* _Brief_:
The records follow. Print, word for word, the first line through the "--ghcb: #e5f3ff; --ghcb-body: #cbdfee;" line.

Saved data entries

★ ★ ★ ★ ★

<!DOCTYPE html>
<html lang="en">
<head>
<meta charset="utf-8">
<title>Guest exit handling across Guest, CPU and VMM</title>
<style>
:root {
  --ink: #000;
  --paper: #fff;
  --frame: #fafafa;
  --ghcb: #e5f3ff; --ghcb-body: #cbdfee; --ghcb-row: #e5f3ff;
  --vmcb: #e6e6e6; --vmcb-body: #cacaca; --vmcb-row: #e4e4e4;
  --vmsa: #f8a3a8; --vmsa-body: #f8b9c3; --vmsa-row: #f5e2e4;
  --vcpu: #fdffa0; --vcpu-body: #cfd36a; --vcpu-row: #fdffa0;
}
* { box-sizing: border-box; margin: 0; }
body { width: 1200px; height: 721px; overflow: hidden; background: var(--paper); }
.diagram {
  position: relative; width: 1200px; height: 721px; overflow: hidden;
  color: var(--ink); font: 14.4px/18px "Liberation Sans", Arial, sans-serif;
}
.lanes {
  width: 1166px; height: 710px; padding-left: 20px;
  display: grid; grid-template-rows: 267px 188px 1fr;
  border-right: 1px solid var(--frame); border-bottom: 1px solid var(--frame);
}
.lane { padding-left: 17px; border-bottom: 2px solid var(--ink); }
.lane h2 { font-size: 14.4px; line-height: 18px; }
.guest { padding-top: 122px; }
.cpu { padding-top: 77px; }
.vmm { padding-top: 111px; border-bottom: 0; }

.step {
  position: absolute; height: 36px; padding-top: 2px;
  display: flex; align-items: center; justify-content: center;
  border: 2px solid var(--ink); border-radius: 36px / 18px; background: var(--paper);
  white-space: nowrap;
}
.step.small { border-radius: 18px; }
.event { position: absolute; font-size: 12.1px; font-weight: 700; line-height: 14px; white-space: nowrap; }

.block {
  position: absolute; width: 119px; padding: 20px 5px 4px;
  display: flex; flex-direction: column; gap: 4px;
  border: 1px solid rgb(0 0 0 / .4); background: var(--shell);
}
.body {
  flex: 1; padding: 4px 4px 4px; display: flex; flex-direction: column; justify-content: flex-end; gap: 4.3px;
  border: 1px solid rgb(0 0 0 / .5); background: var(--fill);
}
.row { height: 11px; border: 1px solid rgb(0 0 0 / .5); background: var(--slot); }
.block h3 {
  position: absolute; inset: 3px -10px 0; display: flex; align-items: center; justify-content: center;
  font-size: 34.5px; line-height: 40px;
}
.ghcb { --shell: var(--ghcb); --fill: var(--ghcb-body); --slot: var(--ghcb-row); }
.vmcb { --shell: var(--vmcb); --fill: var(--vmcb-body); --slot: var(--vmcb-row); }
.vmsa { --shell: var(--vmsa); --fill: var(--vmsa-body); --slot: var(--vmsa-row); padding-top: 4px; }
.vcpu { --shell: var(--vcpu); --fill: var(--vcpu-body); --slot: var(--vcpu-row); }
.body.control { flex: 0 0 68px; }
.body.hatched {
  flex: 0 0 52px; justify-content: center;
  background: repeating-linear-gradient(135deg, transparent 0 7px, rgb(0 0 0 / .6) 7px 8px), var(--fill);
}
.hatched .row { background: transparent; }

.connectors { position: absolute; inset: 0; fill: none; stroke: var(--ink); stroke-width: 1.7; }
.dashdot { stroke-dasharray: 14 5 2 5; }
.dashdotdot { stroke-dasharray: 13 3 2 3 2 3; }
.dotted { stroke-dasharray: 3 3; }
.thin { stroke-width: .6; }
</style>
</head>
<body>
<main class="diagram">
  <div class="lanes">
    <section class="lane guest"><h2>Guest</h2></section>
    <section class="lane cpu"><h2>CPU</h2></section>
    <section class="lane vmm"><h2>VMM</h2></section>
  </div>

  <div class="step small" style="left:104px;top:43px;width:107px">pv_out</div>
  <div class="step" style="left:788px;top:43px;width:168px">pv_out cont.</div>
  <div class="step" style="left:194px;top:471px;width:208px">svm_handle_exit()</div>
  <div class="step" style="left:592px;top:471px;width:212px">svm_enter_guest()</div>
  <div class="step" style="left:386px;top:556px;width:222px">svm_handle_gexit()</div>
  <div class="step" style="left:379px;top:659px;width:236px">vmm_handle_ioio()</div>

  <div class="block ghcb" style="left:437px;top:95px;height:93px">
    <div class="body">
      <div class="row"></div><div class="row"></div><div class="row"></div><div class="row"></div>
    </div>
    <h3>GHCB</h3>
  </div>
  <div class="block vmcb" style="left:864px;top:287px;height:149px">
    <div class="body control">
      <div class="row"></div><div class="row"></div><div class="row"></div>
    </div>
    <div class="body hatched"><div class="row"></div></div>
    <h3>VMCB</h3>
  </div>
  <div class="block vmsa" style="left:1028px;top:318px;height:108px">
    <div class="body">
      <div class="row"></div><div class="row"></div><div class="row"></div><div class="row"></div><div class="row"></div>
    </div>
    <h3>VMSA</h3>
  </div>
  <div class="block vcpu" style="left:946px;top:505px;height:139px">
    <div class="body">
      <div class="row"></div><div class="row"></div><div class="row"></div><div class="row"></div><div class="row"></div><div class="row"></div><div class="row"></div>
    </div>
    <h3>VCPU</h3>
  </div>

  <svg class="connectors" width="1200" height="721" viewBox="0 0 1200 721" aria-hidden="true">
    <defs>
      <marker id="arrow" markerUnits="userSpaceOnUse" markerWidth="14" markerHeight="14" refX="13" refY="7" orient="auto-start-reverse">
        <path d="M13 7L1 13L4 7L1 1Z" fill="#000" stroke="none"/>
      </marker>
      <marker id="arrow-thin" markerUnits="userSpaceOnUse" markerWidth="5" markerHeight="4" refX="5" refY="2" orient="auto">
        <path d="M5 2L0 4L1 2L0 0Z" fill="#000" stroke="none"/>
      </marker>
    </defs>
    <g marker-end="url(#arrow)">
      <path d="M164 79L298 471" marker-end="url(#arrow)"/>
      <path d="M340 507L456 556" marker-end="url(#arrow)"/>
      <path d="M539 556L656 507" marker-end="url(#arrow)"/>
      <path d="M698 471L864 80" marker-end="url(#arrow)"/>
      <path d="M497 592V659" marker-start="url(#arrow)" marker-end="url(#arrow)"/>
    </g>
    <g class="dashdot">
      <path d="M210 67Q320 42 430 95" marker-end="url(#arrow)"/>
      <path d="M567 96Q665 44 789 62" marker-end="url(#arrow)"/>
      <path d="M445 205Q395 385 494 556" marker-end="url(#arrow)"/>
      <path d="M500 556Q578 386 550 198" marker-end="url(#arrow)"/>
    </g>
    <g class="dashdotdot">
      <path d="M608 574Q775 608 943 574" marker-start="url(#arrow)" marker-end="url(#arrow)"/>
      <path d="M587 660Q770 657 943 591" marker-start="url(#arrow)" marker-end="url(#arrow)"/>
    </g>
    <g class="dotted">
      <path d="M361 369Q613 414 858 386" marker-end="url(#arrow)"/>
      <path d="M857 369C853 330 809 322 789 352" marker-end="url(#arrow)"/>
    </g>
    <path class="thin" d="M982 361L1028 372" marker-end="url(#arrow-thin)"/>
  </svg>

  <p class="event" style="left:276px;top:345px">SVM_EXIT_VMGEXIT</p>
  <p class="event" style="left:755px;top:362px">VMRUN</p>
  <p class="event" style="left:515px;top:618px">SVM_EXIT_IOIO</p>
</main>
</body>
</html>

★ ★ ★ ★ ★

* _Answer below_:
<!DOCTYPE html>
<html lang="en">
<head>
<meta charset="utf-8">
<title>Guest exit handling across Guest, CPU and VMM</title>
<style>
:root {
  --ink: #000;
  --paper: #fff;
  --frame: #fafafa;
  --ghcb: #e5f3ff; --ghcb-body: #cbdfee; --ghcb-row: #e5f3ff;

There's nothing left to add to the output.